My dad is fine.
At the hospital I called Addie and word quickly spread to the whole family. Our very worried siblings were texting Joey and I repeatedly. We were reassuring as possible but I also wanted to describe the fall in detail so they'd know what really happened. We all agreed that our dad is actually a very strong person and incredibly hearty and thick-skinned. Joey and I both realized that he fell in the most graceful way possible for his body, allowing the whole of his body to absorb most of the impacts, and not causing particularly bad injuries in any one spot. An x-ray on his ankle showed nothing broken. He got a few stitches above his brow but showed no sign of head trauma. He got released from the hospital at 8:30 pm and came to my house for a feast of chinese food. I don't think he'd eaten since breakfast!

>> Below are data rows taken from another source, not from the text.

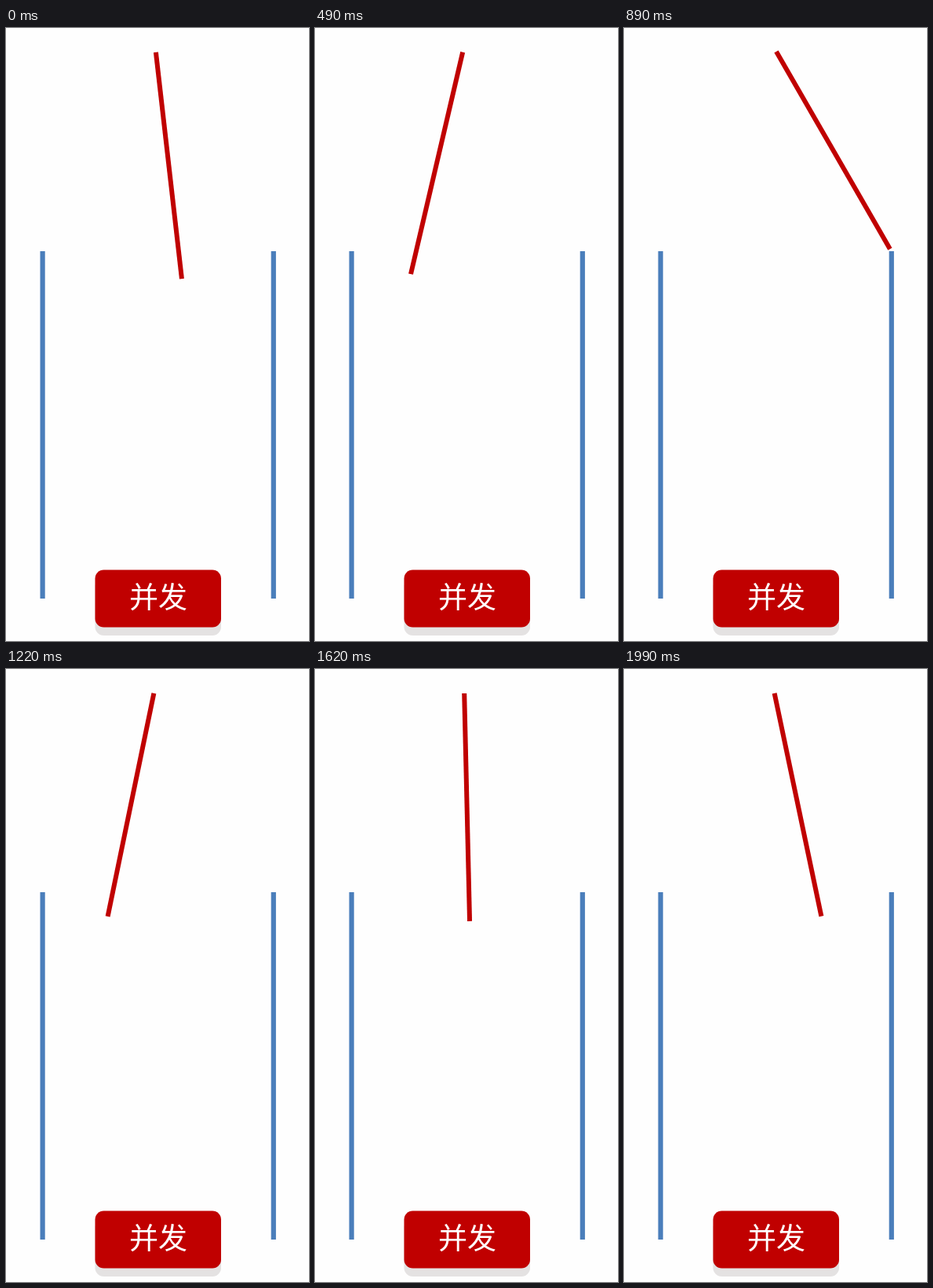
An HTML page for the animation above (2.03 s loop, 386 by 780 pixels).

```html
<!DOCTYPE html>
<html lang="zh-CN">
<head>
<meta charset="utf-8">
<title>并发</title>
<style>
  html, body { margin: 0; width: 100%; height: 100%; overflow: hidden; background: #fefefe; }
  svg { display: block; width: 386px; height: 780px; }
  .wall { stroke: #4a7ebb; stroke-width: 6.2; }
  #arm { stroke: #c00000; stroke-width: 6; }
  .shadow { fill: #e4e2e2; }
  .face { fill: #c00000; }
  text { font: 37px "Noto Sans CJK SC", "Noto Sans CJK", sans-serif; fill: #fff; text-anchor: middle; }
</style>
</head>
<body>
<svg viewBox="0 0 386 780">
  <path class="wall" d="M46.6 284V726M340.8 284V726"/>
  <line id="arm" x1="190" y1="31" x2="190" y2="321"/>
  <rect class="shadow" x="113.5" y="700" width="160.5" height="73" rx="11"/>
  <rect class="face" x="113.5" y="689.5" width="160.5" height="73" rx="11"/>
  <text x="194" y="738">并发</text>
</svg>
<script>
  const LOOP = 2030;
  const PIVOT = "190 23";
  // [time in ms, swing in degrees, positive to the right]
  const KEYS = [[0, 6.54], [54, 6.54], [346, -30], [825, 30.1], [889, 30.1],
                [1365, -30], [1853, 30], [LOOP, 6.6]];
  const arm = document.getElementById("arm");
  const start = performance.now();

  // The pose holds between ticks, which fall on whole hundredths of a second.
  const tick = k => k < 0 ? 0 : Math.round((78.4 + 40.64 * k) / 10) * 10;

  function snap(t) {
    let k = Math.min(47, Math.ceil(t / 40.64));
    while (tick(k) > t) k--;
    return tick(k);
  }

  function swing(t) {
    const i = KEYS.findIndex(key => key[0] > t);
    const [t0, a0] = KEYS[i - 1], [t1, a1] = KEYS[i];
    return a0 + (a1 - a0) * (t - t0) / (t1 - t0);
  }

  function draw() {
    const t = (performance.now() - start) % LOOP;
    arm.setAttribute("transform", `rotate(${-swing(snap(t))} ${PIVOT})`);
    requestAnimationFrame(draw);
  }
  draw();
</script>
</body>
</html>
```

my mom and her husband stopped by the Emergency room to visit.
It is still unbelievable to me that his body wasn't broken to bits. When I replay the scene, the sight of that fall in my mind, it seems absolutely impossible that not only did he not snap his neck or his back, he didn't break any bones, and even his Iphone in his pocket didn't break. His glasses were intact but slightly bent. His hat fell off but we retrieved it. I truly believe my dad cheated death. He just turned seventy years old on the 13th of this month, and I still maintain that he'll make it to 100. Longevity is in his blood and I want him to live to meet his great grandchildren. (Well he's already met some! But I mean, from my own daughters.) It was definitely not his time to go, or in Game of Thrones, as Arya's sword fighting instructor says to death: "not today."
playing the next day in our backyard with his granddaughters Scout and Polly
Pops spent the night at our house that first night and he slept just fine. He has only taken a couple ibuprofens for soreness, and he says the spot where he got a tetanus shot is what hurts most! He is going about his church duties today and tomorrow like normal.
I met him at the church to attend an old family friend's funeral this morning. Toward the end of the service we sang a hymn. The last verse goes like this; "God be with you till we meet again. Keep love's banner floating o'er you. Smite death's threatening wave before you. God be with you till we meet again." I shed tears of gratitude that I get to have my dad in my life, today, right now, every day. Something I take for granted all the time. He is one of my best friends and he is my most helpful champion and I love him with every bit of my heart. We all do. I like to think that love, and the love he returns to all he knows in spades, is what helped protect him.